## What to produce:
Within the records, determine how many lines contain the word "BASE". Your reply must consist of that number only.

*** Opening of Given records ***

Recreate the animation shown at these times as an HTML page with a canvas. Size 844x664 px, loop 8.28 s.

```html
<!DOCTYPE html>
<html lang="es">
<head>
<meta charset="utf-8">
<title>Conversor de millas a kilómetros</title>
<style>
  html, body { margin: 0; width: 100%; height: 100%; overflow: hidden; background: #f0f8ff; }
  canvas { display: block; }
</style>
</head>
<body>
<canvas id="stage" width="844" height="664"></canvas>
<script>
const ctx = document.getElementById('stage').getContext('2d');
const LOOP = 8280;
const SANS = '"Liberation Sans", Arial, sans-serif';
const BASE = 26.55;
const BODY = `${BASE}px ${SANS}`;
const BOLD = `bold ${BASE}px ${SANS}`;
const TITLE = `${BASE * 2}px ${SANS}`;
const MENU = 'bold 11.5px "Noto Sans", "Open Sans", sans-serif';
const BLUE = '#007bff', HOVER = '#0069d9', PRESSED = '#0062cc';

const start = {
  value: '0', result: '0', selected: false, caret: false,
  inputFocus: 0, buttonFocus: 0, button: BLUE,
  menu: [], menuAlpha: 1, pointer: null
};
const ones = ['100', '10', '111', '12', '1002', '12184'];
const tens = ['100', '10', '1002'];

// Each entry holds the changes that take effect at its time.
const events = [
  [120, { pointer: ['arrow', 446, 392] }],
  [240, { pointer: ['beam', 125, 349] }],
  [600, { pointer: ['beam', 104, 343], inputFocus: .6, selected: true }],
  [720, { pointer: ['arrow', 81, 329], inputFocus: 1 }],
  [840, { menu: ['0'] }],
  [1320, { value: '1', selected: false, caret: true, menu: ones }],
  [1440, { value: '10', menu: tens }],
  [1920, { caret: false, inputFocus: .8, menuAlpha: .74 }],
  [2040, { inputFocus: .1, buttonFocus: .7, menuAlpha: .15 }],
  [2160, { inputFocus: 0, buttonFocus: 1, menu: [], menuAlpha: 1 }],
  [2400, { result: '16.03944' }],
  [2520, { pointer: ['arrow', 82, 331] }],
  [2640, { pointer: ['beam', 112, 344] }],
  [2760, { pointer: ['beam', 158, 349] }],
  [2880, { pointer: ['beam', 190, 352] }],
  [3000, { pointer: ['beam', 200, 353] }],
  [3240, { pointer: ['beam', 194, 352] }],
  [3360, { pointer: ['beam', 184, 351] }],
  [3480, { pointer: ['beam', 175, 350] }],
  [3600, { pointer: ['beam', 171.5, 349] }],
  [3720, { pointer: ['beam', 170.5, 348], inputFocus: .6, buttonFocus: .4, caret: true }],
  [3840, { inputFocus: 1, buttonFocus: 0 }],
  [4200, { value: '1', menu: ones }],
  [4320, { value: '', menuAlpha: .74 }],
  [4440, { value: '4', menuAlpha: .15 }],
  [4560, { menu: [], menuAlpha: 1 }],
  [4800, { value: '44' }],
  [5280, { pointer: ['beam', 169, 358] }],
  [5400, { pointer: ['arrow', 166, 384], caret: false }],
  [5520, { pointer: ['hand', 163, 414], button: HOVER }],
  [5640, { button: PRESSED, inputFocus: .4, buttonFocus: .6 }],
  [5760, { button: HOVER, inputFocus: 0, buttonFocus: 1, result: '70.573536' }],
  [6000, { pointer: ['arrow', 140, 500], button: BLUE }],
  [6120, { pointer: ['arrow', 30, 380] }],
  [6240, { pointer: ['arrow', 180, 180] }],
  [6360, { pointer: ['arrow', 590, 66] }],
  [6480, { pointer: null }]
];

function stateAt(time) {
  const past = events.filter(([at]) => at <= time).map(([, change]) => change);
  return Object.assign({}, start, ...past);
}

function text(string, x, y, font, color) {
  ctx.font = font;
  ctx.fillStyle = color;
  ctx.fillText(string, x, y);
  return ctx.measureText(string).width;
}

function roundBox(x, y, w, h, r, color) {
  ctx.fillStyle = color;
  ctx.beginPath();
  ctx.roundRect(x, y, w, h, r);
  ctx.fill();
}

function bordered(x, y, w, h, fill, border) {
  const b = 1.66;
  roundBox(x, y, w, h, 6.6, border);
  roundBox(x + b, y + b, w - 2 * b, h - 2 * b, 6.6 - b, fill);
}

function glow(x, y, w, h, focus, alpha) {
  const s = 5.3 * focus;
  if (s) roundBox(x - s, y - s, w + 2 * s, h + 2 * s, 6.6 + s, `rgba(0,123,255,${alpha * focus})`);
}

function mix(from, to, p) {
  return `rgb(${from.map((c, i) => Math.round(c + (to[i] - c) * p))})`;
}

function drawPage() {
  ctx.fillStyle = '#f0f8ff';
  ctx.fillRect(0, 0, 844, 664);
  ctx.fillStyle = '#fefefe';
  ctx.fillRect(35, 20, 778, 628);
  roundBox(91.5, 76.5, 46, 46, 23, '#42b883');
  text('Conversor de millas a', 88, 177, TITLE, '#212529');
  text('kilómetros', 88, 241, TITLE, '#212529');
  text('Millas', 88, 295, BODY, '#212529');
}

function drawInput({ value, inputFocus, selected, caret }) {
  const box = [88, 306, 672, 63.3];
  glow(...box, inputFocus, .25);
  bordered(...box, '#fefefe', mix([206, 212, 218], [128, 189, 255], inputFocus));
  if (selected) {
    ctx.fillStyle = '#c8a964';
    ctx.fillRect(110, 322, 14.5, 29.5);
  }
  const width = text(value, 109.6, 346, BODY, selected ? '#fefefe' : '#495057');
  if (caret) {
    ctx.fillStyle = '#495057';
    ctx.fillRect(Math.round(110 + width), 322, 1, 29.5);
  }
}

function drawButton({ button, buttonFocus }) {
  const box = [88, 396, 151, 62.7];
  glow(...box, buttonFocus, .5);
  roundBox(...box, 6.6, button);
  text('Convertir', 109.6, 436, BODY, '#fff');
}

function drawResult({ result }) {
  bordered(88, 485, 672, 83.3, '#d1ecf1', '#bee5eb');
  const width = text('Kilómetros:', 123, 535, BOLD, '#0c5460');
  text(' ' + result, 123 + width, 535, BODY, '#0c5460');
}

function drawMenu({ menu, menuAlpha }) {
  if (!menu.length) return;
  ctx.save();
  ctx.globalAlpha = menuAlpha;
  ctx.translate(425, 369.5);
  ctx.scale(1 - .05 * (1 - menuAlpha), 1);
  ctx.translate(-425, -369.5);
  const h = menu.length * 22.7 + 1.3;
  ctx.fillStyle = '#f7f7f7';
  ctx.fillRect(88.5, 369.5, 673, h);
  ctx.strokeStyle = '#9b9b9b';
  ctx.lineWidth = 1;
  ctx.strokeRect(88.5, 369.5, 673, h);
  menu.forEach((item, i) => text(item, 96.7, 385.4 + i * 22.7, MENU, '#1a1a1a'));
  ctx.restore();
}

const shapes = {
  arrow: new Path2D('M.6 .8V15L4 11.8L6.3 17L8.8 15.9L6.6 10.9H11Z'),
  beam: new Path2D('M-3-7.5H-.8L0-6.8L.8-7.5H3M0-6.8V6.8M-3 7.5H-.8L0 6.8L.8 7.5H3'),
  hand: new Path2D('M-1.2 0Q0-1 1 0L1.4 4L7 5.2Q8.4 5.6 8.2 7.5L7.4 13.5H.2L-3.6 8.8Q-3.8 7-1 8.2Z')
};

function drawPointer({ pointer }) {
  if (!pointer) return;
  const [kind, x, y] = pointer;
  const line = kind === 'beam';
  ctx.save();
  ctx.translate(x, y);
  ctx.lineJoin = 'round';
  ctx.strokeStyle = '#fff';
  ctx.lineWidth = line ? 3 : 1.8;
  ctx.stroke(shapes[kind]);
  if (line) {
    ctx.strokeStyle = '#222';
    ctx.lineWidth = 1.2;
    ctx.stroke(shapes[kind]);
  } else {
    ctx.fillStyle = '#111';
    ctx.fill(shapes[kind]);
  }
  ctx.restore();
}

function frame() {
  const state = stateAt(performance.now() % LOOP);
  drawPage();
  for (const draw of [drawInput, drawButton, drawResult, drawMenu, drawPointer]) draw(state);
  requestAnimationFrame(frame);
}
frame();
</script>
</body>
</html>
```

*** Close of Given records ***

## Solution for this problem:
4